Data extracted from a collection
--- START ---

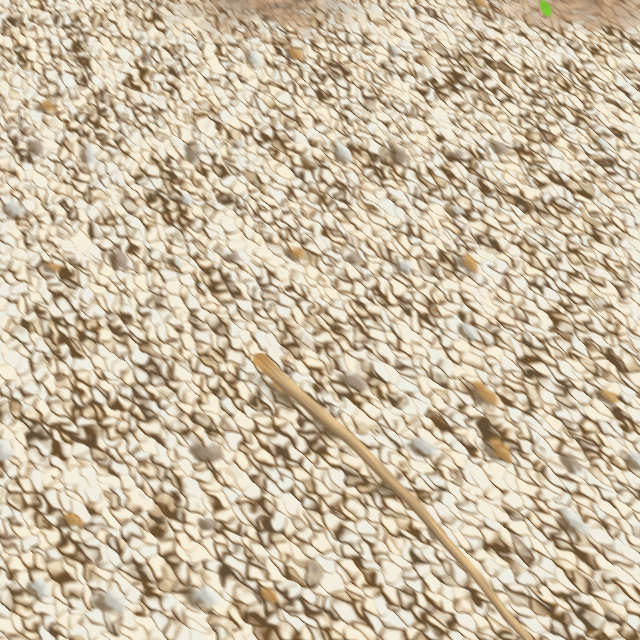
A WebGL 2 fragment shader for this texture:

```glsl
#version 300 es
precision highp float;
uniform vec2 u_resolution;
out vec4 outColor;

const float RECESSION = 0.45;      // how much grains shrink toward the top
const float GRAIN_DENSITY = 44.0;
const float GRAIN_STRETCH = 1.27;
const float GRAIN_ANGLE = -0.72;
const float GRAIN_WARP = 0.85;
const float STREAK_CONTRAST = 0.75;
const float CLUMP_CONTRAST = 0.42;
const float PATCH_CONTRAST = 0.26;
const float PEBBLE_DENSITY = 8.0;
const float PEBBLE_CHANCE = 0.4;
const float SMEAR = 0.0075;
const int TAPS = 7;
const vec2 LIGHT = vec2(0.72, 0.69);
const vec2 STICK_TOP = vec2(0.397, 0.443);
const vec2 STICK_END = vec2(0.83, -0.01);
const float STICK_BOW = 0.02;

const vec3 PIT = vec3(0.40, 0.31, 0.20);
const vec3 BROWN = vec3(0.60, 0.48, 0.35);
const vec3 TAUPE = vec3(0.70, 0.62, 0.54);
const vec3 TAN = vec3(0.78, 0.70, 0.56);
const vec3 CREAM = vec3(0.88, 0.82, 0.72);
const vec3 CHALK = vec3(0.955, 0.935, 0.87);
const vec3 OCHRE = vec3(0.80, 0.61, 0.36);
const vec3 EARTH = vec3(0.68, 0.55, 0.43);
const vec3 LEAF = vec3(0.45, 0.72, 0.18);

float hash(vec2 p) {
    return fract(sin(dot(p, vec2(127.1, 311.7))) * 43758.5453);
}

vec2 hash2(vec2 p) {
    return vec2(hash(p), hash(p + 37.3));
}

float noise(vec2 p) {
    vec2 i = floor(p), f = fract(p);
    f = f * f * (3.0 - 2.0 * f);
    return mix(mix(hash(i), hash(i + vec2(1, 0)), f.x),
               mix(hash(i + vec2(0, 1)), hash(i + 1.0), f.x), f.y);
}

mat2 rotation(float a) {
    return mat2(cos(a), sin(a), -sin(a), cos(a));
}

// Ground coordinates whose scale tightens with height on the canvas
vec2 groundPlane(vec2 uv) {
    float depth = 1.0 - RECESSION * uv.y;
    return vec2((uv.x - 0.5) / depth, -log(depth) / RECESSION);
}

vec3 toneRamp(float t) {
    vec3 c = mix(PIT, BROWN, smoothstep(-0.05, 0.12, t));
    c = mix(c, TAUPE, smoothstep(0.12, 0.22, t));
    c = mix(c, TAN, smoothstep(0.22, 0.34, t));
    c = mix(c, CREAM, smoothstep(0.34, 0.53, t));
    return mix(c, CHALK, smoothstep(0.53, 0.78, t));
}

// Slanted grains of uneven size, broken by streaks and darker clumps
vec3 gravel(vec2 g) {
    vec2 p = g * GRAIN_DENSITY * rotation(GRAIN_ANGLE);
    p *= vec2(1.0 / GRAIN_STRETCH, GRAIN_STRETCH);
    p += GRAIN_WARP * (vec2(noise(p * 1.3), noise(p * 1.3 + 51.0)) - 0.5);
    vec2 cell = floor(p), nearest = vec2(0), id = vec2(0);
    float first = 9.0, second = 9.0;
    for (int y = -1; y <= 1; y++)
    for (int x = -1; x <= 1; x++) {
        vec2 n = cell + vec2(x, y);
        vec2 away = p - n - 0.5 - 0.95 * (hash2(n) - 0.5);
        float d = length(away) - 0.25 * (hash(n + 17.0) - 0.5);
        if (d < first) {
            second = first;
            first = d;
            nearest = away;
            id = n;
        } else second = min(second, d);
    }
    float flank = dot(rotation(GRAIN_ANGLE) * nearest, LIGHT);
    float tone = 0.15 + 1.45 * (second - first) + 0.5 * flank;
    tone += 0.45 * (hash(id + 9.1) - 0.5);
    tone += STREAK_CONTRAST * (noise(p * vec2(0.9, 1.5) + 7.0) - 0.5);
    tone += CLUMP_CONTRAST * (noise(p * 0.45 + 23.0) - 0.5);
    tone += PATCH_CONTRAST * (noise(g * 8.0) - 0.5);
    float tint = hash(id + 71.7) - 0.5;
    return toneRamp(tone) + 0.04 * tint * vec3(1.0, 0.1, -1.2);
}

// Sparse larger stones, each casting a shadow to the left
vec3 addPebbles(vec3 c, vec2 g) {
    vec2 p = g * PEBBLE_DENSITY, id = floor(p);
    vec2 away = fract(p) - 0.5 - 0.3 * (hash2(id + 5.0) - 0.5);
    float size = mix(0.12, 0.25, hash(id + 13.0));
    mat2 turn = rotation(GRAIN_ANGLE + 0.9 * (hash(id + 21.0) - 0.5));
    vec2 shape = vec2(1.0, 1.9) / size;
    float present = step(hash(id + 2.0), PEBBLE_CHANCE);
    float ripple = 0.7 * (noise(p * 13.0) - 0.5);
    float body = length(away * turn * shape) + ripple;
    float shade = length((away + vec2(0.10, 0.03)) * turn * shape) + ripple;
    float kind = hash(id + 33.0);
    vec3 stone = mix(CHALK * vec3(0.93, 0.96, 1.0), TAUPE, step(0.5, kind));
    stone = mix(stone, OCHRE, step(0.82, kind));
    stone *= 0.96 + 0.9 * dot(away, LIGHT);
    c = mix(c, PIT, 0.7 * present * (1.0 - smoothstep(0.55, 1.15, shade)));
    return mix(c, stone, 0.8 * present * (1.0 - smoothstep(0.6, 1.1, body)));
}

// Bare soil along the far edge, with one small sprout
vec3 addFarEdge(vec3 c, vec2 uv) {
    float grain = noise(uv * vec2(40.0, 110.0));
    float reach = exp(-pow((uv.x - 0.42) / 0.12, 2.0)) + exp(-pow((uv.x - 0.92) / 0.13, 2.0));
    float soil = smoothstep(0.93, 0.99, uv.y + 0.05 * (grain - 0.5)) * min(reach, 1.0);
    c = mix(c, EARTH * (0.7 + 0.5 * grain), 0.8 * soil);
    vec2 leaf = (uv - vec2(0.853, 0.987)) * rotation(0.5) / vec2(0.008, 0.015);
    return mix(c, LEAF * (0.8 + 0.4 * grain), 1.0 - smoothstep(0.6, 1.2, length(leaf)));
}

// Bowed, tapering stick with a broken shadow on its left
vec3 addStick(vec3 c, vec2 uv) {
    vec2 axis = normalize(STICK_END - STICK_TOP);
    float t = dot(uv - STICK_TOP, axis) / distance(STICK_END, STICK_TOP);
    float side = dot(uv - STICK_TOP, vec2(-axis.y, axis.x)) - STICK_BOW * 4.0 * t * (1.0 - t);
    side += 0.006 * (noise(vec2(t * 9.0, 3.0)) - 0.5);
    float width = mix(0.0115, 0.007, t) * smoothstep(-0.015, 0.015, t);
    float along = smoothstep(-0.01, 0.005, t);
    float shadow = along * smoothstep(-0.04, -0.012, side) * (1.0 - smoothstep(-0.005, 0.0, side));
    c = mix(c, PIT, 0.9 * shadow * smoothstep(0.4, 0.75, noise(uv * 30.0)));
    float fibre = noise(vec2(t * 16.0, side * 300.0));
    vec3 wood = mix(BROWN * 0.9, vec3(0.87, 0.74, 0.55), smoothstep(-0.9, 0.3, side / width));
    wood = mix(wood, OCHRE, 1.0 - smoothstep(0.0, 0.1, t)) * (0.85 + 0.22 * fibre);
    return mix(c, wood, along * (1.0 - smoothstep(width - 0.003, width + 0.0015, abs(side))));
}

void main() {
    vec2 uv = gl_FragCoord.xy / u_resolution;
    vec2 smear = SMEAR * vec2(cos(GRAIN_ANGLE), sin(GRAIN_ANGLE));
    vec3 color = vec3(0);
    for (int i = 0; i < TAPS; i++) {
        vec2 tap = uv + smear * ((float(i) + 0.5) / float(TAPS) - 0.5);
        vec2 g = groundPlane(tap);
        color += addPebbles(gravel(g), g) / float(TAPS);
    }
    color = addStick(addFarEdge(color, uv), uv);
    outColor = vec4(clamp(color, 0.0, 1.0), 1.0);
}
```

--- END ---

### The problem:
Answer with a number alone: how many lines of the records contain the string "CHALK"?

### Task result:
3